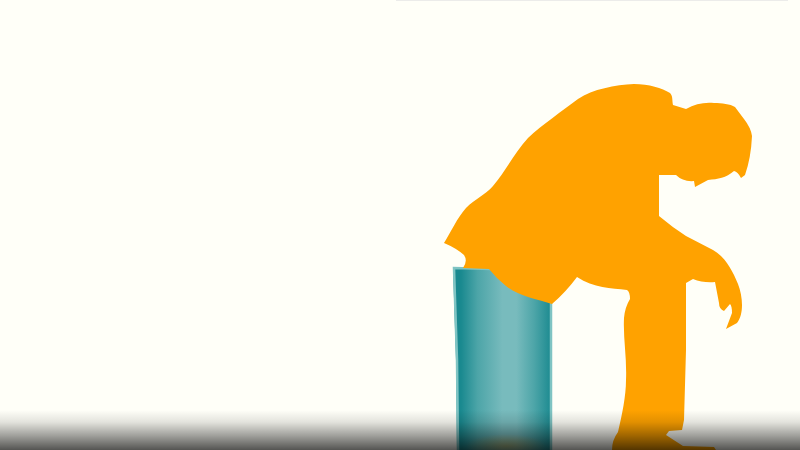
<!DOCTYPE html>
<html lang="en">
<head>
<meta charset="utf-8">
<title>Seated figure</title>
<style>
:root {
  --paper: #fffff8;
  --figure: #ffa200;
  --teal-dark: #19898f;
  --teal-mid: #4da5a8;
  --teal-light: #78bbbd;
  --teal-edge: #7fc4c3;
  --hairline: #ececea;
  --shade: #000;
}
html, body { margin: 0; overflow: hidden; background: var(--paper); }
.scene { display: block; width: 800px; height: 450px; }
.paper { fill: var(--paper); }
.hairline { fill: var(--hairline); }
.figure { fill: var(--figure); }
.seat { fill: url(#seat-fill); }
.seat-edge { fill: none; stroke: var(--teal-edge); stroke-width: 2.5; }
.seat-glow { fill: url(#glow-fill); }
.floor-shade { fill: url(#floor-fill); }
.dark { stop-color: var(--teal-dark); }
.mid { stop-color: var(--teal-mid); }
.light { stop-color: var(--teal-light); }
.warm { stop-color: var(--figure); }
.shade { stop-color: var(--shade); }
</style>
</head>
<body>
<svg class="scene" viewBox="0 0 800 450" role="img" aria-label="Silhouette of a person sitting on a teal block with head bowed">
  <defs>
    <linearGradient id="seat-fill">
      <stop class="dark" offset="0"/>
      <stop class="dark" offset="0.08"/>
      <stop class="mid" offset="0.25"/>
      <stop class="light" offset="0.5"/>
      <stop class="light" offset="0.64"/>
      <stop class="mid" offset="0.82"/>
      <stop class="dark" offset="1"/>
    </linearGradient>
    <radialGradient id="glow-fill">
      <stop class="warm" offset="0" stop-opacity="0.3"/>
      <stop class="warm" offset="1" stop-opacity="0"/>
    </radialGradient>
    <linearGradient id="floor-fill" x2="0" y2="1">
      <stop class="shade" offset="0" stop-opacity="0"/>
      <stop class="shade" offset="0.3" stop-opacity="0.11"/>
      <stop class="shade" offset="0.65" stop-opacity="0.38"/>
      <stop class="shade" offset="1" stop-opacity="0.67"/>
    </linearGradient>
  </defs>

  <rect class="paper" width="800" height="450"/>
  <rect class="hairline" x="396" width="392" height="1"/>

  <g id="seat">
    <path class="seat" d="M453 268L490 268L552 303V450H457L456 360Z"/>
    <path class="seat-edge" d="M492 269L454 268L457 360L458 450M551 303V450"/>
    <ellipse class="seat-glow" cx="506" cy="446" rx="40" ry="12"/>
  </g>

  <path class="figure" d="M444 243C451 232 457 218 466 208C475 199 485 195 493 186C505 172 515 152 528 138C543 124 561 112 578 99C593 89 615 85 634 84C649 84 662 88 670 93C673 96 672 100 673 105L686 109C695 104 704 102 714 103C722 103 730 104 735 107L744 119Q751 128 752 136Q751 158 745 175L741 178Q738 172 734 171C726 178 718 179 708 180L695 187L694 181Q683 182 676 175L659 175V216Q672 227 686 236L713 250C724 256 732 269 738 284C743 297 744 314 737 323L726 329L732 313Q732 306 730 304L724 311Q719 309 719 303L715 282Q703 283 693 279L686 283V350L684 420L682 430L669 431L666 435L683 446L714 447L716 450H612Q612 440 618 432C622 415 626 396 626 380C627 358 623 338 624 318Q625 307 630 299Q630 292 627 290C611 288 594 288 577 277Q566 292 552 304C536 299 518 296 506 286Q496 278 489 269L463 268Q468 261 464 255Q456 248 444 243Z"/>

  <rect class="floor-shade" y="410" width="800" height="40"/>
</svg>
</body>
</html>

--

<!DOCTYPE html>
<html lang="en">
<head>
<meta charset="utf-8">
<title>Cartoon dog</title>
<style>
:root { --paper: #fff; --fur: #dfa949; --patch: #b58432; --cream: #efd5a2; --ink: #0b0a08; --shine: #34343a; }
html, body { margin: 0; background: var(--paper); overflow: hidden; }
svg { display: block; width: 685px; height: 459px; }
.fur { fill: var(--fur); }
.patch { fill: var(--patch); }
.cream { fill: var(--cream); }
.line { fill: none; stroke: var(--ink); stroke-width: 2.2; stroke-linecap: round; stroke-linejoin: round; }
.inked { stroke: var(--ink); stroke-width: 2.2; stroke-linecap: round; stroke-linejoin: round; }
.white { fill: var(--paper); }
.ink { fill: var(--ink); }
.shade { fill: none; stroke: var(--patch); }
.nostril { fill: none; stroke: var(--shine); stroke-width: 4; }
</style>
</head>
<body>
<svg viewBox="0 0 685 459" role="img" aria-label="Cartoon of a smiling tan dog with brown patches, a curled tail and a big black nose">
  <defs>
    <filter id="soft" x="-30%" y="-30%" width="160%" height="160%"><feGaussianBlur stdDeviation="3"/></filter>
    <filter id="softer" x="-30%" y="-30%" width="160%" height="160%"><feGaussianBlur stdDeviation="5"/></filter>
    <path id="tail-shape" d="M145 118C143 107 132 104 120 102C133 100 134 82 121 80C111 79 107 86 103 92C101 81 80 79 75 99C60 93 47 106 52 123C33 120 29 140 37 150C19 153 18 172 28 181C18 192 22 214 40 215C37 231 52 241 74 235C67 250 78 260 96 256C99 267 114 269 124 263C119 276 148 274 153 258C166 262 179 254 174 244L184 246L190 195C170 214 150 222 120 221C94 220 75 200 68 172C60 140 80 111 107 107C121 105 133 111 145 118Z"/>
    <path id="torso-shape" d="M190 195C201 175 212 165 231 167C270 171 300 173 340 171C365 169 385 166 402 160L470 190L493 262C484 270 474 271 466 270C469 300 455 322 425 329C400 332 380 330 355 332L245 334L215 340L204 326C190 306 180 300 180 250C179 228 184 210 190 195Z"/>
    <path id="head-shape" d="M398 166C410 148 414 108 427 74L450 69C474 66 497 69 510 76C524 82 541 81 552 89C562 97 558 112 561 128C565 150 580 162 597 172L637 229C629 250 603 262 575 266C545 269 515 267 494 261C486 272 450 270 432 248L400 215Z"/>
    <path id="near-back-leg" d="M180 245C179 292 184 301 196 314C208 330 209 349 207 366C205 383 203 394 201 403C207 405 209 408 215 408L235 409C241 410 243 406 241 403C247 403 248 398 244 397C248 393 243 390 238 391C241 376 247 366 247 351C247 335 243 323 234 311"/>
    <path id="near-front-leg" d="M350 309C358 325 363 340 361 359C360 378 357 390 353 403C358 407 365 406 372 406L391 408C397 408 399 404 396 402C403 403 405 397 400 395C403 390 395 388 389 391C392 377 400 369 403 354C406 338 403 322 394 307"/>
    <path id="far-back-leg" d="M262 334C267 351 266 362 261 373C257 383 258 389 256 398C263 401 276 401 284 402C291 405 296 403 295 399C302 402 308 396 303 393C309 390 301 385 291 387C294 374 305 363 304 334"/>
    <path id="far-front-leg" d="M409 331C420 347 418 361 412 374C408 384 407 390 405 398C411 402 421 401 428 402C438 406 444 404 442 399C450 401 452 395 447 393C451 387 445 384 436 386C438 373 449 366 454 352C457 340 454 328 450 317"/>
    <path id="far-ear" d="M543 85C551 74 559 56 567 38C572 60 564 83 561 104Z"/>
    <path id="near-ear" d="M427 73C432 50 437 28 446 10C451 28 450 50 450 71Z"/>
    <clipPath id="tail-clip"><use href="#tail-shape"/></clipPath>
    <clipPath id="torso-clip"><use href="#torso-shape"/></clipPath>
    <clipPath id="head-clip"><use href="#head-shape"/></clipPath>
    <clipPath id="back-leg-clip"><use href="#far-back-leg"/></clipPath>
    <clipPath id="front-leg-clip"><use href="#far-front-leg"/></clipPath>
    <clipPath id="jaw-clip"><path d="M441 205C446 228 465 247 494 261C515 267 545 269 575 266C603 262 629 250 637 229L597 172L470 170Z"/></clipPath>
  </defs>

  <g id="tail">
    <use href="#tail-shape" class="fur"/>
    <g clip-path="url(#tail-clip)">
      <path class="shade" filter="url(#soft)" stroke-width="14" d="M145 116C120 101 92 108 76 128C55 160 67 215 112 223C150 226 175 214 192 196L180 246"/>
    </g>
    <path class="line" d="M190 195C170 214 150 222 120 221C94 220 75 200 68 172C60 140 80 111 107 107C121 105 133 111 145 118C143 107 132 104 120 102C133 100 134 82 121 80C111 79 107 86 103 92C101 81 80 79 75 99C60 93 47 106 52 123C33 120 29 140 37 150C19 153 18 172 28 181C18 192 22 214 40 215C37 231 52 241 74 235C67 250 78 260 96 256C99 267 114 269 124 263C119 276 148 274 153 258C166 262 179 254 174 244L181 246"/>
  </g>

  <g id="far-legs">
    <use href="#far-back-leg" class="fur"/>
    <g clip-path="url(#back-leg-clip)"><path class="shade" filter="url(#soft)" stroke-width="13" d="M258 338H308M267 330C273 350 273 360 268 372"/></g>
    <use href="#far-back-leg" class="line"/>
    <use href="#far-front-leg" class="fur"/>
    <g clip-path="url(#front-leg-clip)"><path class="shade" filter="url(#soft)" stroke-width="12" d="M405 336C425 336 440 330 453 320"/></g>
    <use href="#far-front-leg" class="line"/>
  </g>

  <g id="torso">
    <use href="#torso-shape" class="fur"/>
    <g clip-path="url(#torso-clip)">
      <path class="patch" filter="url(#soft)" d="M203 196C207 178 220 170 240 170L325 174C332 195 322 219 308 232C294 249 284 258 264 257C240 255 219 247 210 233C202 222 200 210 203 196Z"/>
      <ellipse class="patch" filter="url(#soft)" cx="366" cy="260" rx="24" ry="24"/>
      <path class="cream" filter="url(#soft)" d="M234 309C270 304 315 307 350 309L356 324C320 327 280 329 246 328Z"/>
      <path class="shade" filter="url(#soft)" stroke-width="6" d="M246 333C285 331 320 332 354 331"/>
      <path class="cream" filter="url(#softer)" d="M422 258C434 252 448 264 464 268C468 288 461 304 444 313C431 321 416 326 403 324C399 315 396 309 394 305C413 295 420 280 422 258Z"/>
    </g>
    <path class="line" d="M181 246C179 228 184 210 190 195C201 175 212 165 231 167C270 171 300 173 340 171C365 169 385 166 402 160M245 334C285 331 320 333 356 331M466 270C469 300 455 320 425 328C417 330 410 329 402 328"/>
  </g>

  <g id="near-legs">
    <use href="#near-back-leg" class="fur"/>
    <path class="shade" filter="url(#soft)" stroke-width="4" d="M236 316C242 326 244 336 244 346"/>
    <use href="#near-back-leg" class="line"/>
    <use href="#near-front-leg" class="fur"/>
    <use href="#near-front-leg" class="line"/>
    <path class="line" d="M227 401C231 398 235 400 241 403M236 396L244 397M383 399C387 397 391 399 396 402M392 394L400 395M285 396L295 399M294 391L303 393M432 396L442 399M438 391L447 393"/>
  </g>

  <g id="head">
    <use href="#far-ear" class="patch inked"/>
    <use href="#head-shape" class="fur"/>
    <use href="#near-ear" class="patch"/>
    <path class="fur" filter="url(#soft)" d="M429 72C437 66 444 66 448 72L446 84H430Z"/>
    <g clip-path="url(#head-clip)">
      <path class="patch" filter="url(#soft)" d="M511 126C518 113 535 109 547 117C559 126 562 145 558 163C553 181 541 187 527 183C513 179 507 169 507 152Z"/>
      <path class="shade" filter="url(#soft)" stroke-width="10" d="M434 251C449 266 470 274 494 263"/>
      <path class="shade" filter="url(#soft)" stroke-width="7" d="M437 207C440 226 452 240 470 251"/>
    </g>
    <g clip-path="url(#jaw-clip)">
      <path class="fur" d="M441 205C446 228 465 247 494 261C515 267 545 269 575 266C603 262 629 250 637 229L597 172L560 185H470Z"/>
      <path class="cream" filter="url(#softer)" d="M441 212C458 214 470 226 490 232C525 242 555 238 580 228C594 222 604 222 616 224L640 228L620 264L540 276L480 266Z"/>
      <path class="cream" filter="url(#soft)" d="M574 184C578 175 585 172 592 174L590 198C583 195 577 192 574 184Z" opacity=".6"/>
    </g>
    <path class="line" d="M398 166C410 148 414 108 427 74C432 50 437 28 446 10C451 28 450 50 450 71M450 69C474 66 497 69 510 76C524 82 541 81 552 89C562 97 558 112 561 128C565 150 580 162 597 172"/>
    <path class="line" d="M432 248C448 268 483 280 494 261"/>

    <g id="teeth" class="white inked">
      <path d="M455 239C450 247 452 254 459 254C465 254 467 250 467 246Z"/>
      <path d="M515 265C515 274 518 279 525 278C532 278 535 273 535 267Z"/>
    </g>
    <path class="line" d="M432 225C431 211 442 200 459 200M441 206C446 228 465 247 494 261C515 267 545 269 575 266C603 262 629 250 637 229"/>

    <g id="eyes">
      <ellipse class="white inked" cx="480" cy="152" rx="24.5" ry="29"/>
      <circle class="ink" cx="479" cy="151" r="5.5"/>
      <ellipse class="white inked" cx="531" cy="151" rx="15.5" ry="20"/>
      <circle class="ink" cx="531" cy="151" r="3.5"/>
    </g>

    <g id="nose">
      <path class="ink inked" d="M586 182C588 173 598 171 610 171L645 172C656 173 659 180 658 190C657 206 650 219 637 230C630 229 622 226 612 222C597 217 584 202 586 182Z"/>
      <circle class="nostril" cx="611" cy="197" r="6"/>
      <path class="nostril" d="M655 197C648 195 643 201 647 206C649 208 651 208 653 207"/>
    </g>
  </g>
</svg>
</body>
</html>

* _The task_
Lines in the data holding the word "teal": count them and say how many, nothing more.

* _Reply_
9